Tuesday 15 December 2020 2:09pm
Dr Matthew Jenkins and postcard artist Paige Wilson (Ngāti Rangi, Ngāti Tūwharetoa).
A researcher at the University of Otago, Wellington, will begin an epic 3,000 kilometre cycle ride from Cape Reinga to Bluff in December, chatting to New Zealanders along the way about their mental health and passing on postcards to help them reconnect with friends and whānau.
The trip is both a personal and a professional challenge for Dr Matthew Jenkins, who has been working as a Research Fellow at the Department of Psychological Medicine since 2019, after completing his PhD in Physical Education on the University of Otago’s Dunedin campus.
Dr Jenkins will be accompanied by friend and fellow cycling enthusiast, British engineer Thomas Fearn, who has also been working in Wellington. The pair are expecting to cycle an arduous 120 kilometres a day, as they follow the ‘Tour Aotearoa’ route, up hills, along state highways, on rugged trails, and down the tidal sands of Ninety-Mile Beach.
As he goes, Dr Jenkins will be researching New Zealanders’ views on mental health, and encouraging them to reconnect with others.
“I want to understand how people around the country talk about mental health as well as finding out how they look after their own mental health – do they connect with whānau, do they spend time in nature, are they physically active? These are themes that are really important to me as a researcher and that I am passionate about.”
The interviews and information Dr Jenkins gathers will form part of the first of a series of podcasts he is producing on mental health which will be broadcast on Access Radio next year.
Everyone who agrees to be interviewed for the research project will be given a postcard, which they can use to reconnect with friends and family in New Zealand or overseas.
The art for the postcard was created by a young artist, 16-year-old Paige Wilson (Ngāti Rangi, Ngāti Tūwharetoa), who is the daughter of Kristy Wilson, a Client Services Administrator in the Department of Psychological Medicine.
Paige’s design represents connection, love, wisdom, the support of whānau, and meeting challenges head on and is inspired by the four corners of well-being – wairua (spiritual health), tinana (physical health), hinengaro (mental health) and whānau (family health).
“It’s a beautiful art work,” Dr Jenkins says. “The amount of thought that Paige has put into it is phenomenal. The line going through the middle of the graphic design represents the journey from the north to the south, and the whakataukī, ‘Waiho i te toipoto, kaua i te toiroa’ (Let us keep close together, not wide apart) is about reconnecting.
“I’m also grateful to the University’s Design Services team who have done a brilliant job of bringing Paige’s design to life.”
The postcard which will be given to New Zealanders so they can reconnect with family and friends.

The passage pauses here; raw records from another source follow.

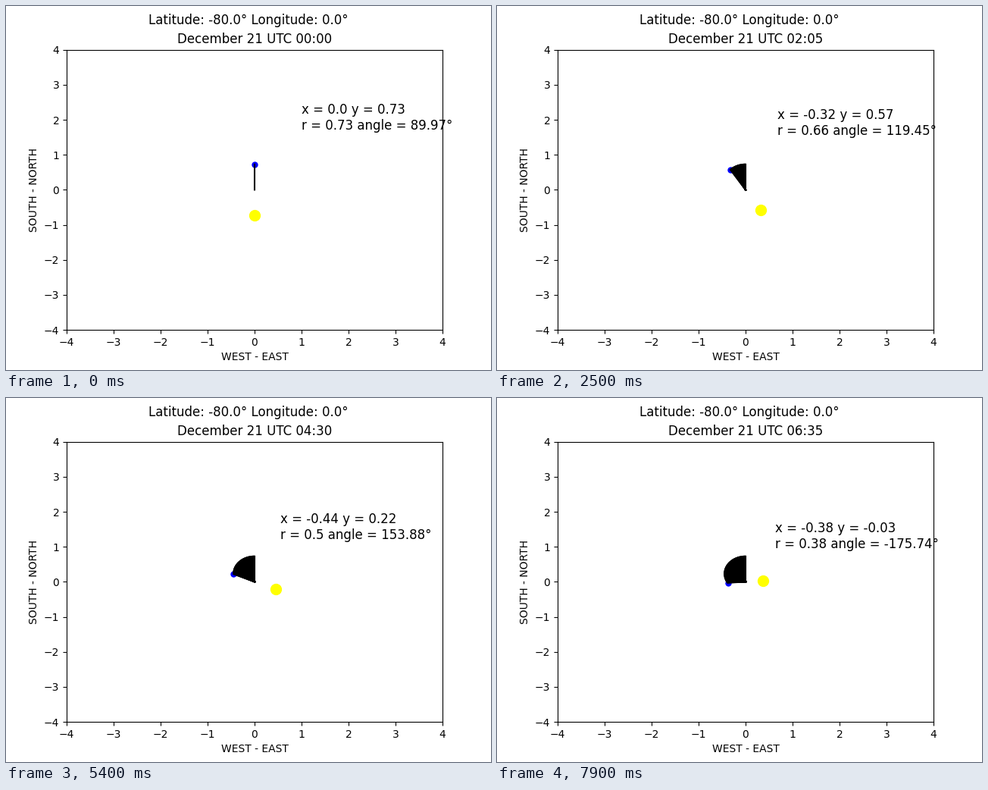
Write a matplotlib script that moves like this. It is 640 px wide and 480 px high and loops after 8000 ms.

```python
import math

import matplotlib.pyplot as plt
from matplotlib.animation import FuncAnimation

LAT, LON = -80.0, 0.0
DECL = math.radians(-23.44)
FRAMES, INTERVAL = 80, 100
STEP_MIN = 5


def shadow(minutes):
    """Tip of the shadow (east, north) of a stick cos(LAT) high."""
    hours = minutes / 60
    # mean hour angle from midnight, with a small equation-of-time drift
    h = math.radians(15 * hours - 0.036 - 0.0028 * hours)
    lat = math.radians(LAT)
    east = math.cos(DECL) * math.sin(h)
    north = (math.cos(lat) * math.sin(DECL)
             + math.sin(lat) * math.cos(DECL) * math.cos(h))
    up = (math.sin(lat) * math.sin(DECL)
          - math.cos(lat) * math.cos(DECL) * math.cos(h))
    scale = -math.cos(lat) / up
    return scale * east, scale * north


tips = [shadow(i * STEP_MIN) for i in range(FRAMES)]

fig, ax = plt.subplots(figsize=(6.4, 4.8), dpi=100)
fig.suptitle(f"Latitude: {LAT}° Longitude: {LON}°", fontsize=12)
ax.set(xlim=(-4, 4), ylim=(-4, 4), xlabel="WEST - EAST", ylabel="SOUTH - NORTH")
title = ax.set_title("", fontsize=12)

sun, = ax.plot([], [], "o", color="yellow", markersize=10)
tip, = ax.plot([], [], "o", color="blue", markersize=5)
rays = [ax.plot([0, x], [0, y], color="black")[0] for x, y in tips]
label = ax.text(0, 0, "", fontsize=12)


def update(i):
    x, y = tips[i]
    hour, minute = divmod(i * STEP_MIN, 60)
    title.set_text(f"December 21 UTC {hour:02d}:{minute:02d}")
    sun.set_data([-x], [-y])
    tip.set_data([x], [y])
    for k, ray in enumerate(rays):
        ray.set_visible(k <= i)
    r = math.hypot(x, y)
    angle = math.degrees(math.atan2(y, x))
    label.set_position((x + 1, y + 1))
    label.set_text(f"x = {round(x, 2)} y = {round(y, 2)}\n"
                   f"r = {round(r, 2)} angle = {round(angle, 2)}°")
    return [title, sun, tip, label, *rays]


anim = FuncAnimation(fig, update, frames=FRAMES, interval=INTERVAL,
                     repeat=True, repeat_delay=0, blit=False)
plt.show()
```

The postcards will be ready to post with stamps for mailing within New Zealand or internationally so there are no barriers to prevent people from sending them on.

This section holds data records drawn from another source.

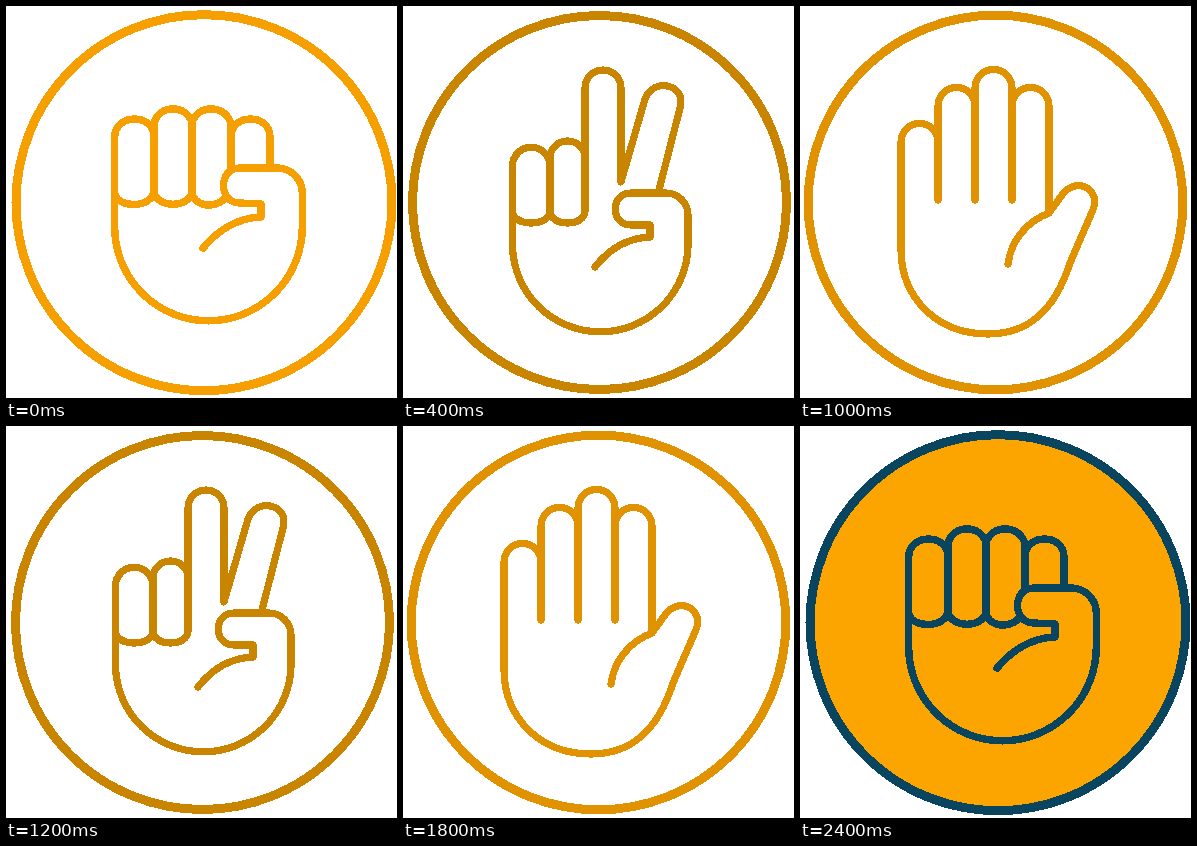
Write an HTML page that moves like this. It is 391x392 px and loops after 2600 ms.

```html
<!DOCTYPE html>
<html lang="en">
<head>
<meta charset="utf-8">
<title>Hand game</title>
<style>
  html, body { margin: 0; width: 100%; height: 100%; overflow: hidden; background: #fff; }
  svg { display: block; width: 100%; height: 100%; }
</style>
</head>
<body>
<svg viewBox="0 0 391 392" fill="none" stroke-linejoin="round" stroke-linecap="round" shape-rendering="crispEdges">
  <circle id="ring"/>
  <path id="hand"/>
</svg>
<script>
const ring = document.getElementById("ring");
const hand = document.getElementById("hand");

const poses = {
  rock: {
    cx: 198, cy: 196.7, r: 188, ringWidth: 9, width: 7.4,
    d: `M108.7 186V131C109 107 148 107 148 131V184C148 203 109 203 108.7 186
        V221A93.8 93.8 0 0 0 296.3 221V187A25 25 0 0 0 271 162H234C212 162 212 197 234 197
        L255 198V211C231 212 213 223 197 242
        M148 184V118C152 98 181 98 186 117V184C186 203 148 203 148 184
        M186 184C186 201 210 204 220 191
        M186 117C191 98 220 98 225 118V163
        M225 131C225 107 264 107 264 131V161`
  },
  paper: {
    cx: 195.5, cy: 196.5, r: 187.3, ringWidth: 9, width: 7.2,
    d: `M101 206V136A18.5 18.5 0 0 1 138 136V194
        M138 136V100A18.5 18.5 0 0 1 175 100V194
        M175 100V82A18.5 18.5 0 0 1 212 82V194
        M212 100A18.5 18.5 0 0 1 249 100V207
        L262 189C277 169 303 184 292 206L270 257
        C255 304 229 328 188 328C137 328 101 292 101 243V206
        M249 207C226 216 211 235 208 258`
  },
  scissors: {
    cx: 196.5, cy: 196.5, r: 187, ringWidth: 9, width: 7.2,
    d: `M109.5 205V160A18.7 18.7 0 0 1 147 160V205C147 221 109.5 221 109.5 205
        V241A87.8 87.8 0 0 0 285 241V209A22 22 0 0 0 263 187H228C207 187 207 219 228 219
        H247V231C223 232 206 243 192 261
        M147 205V150A17.7 17.7 0 0 1 182 150V205C182 221 147 221 147 205
        M182 150V82A18 18 0 0 1 218 82V176L242 93
        C251 70 284 79 277 102L256 184`
  }
};

const beats = [["rock", 200], ["paper", 200], ["scissors", 400]];
const ROUND = 800, LOOP = 2600;
const colors = { rock: "#f5a000", paper: "#e09200", scissors: "#c98400" };

function draw(name, chosen) {
  const p = poses[name];
  const stroke = chosen ? "#0a4560" : colors[name];
  const set = (el, attrs) => {
    for (const key in attrs) el.setAttribute(key, attrs[key]);
  };
  set(ring, {
    cx: p.cx, cy: p.cy, r: p.r, stroke,
    "stroke-width": p.ringWidth, fill: chosen ? "#fca400" : "none"
  });
  set(hand, { d: p.d, stroke, "stroke-width": p.width });
}

function render(now) {
  const t = now % LOOP;
  let left = t % ROUND, i = 0;
  while (left >= beats[i][1]) left -= beats[i++][1];
  // Three rounds, then the winning hand lights up.
  draw(beats[i][0], t >= 3 * ROUND);
}

const start = performance.now();
function tick() {
  render(performance.now() - start);
  requestAnimationFrame(tick);
}
tick();
</script>
</body>
</html>
```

Dr Jenkins says he loves the idea of people hand writing postcards and sending them to friends or whānau.
“It’s such a nice feeling when you get a postcard in the post, and particularly this year during the COVID-19 pandemic, there are lots of lost connections between people, and this is a way of reconnecting through thoughtful action.”
Cycle touring is not new to Dr Jenkins, who prefers the close connection with nature and the environment and with others that travelling in the open air provides.
Before embarking on his PhD, he had built his own bike and embarked on a journey through Malaysia, Myanmar, Singapore and Thailand, with the aim of continuing to cycle across land back home to Birmingham in the UK. Finding out enroute that he had been accepted to study for his PhD, he abruptly changed plans and jumped on a plane to New Zealand instead.
“Rather than going home, I ended up going to the other side of the world, to Dunedin, to study.”
Despite his previous cycle touring experience, Dr Jenkins says he’s been grateful for the advice he’s received from other University of Otago staff who have made the journey before him particularly that of Professor James Higham from the Department of Tourism. Professor Higham will join the pair for one of the final legs of their journey, cycling alongside them when they ride from Lake Hawea to Queenstown.
Others at the University have offered support too, with Professor Richard Blaikie, Deputy Vice-Chancellor, Research and Enterprise, who has himself just completed a fund raising cycle trip from Dunedin to Nelson, offering Dr Jenkins his spare University of Otago cycling kit to wear.
Dr Jenkins has also been loaned bike touring equipment from his former PhD supervisor Associate Professor Elaine Hargreaves from the School of Physical Education, Sport and Exercise Sciences, and her husband Gareth.
And when he sets off, his bike will be fitted with an official mascot, a helmet-wearing rubber duck equipped with flashing light and a squeaker-horn which he was given by Client Services Administrator Kerrie Harford as part of the Department’s Secret Santa gift exchange.
Dr Jenkins and Mr Fearn will begin their cycle trip at Cape Reinga on 13 December and are expecting to arrive in Bluff around 15 January.
Any funds left over will be donated to the Variety children’s charity Bikes for Kids programme which provides bikes to deserving or disadvantaged children in Aotearoa.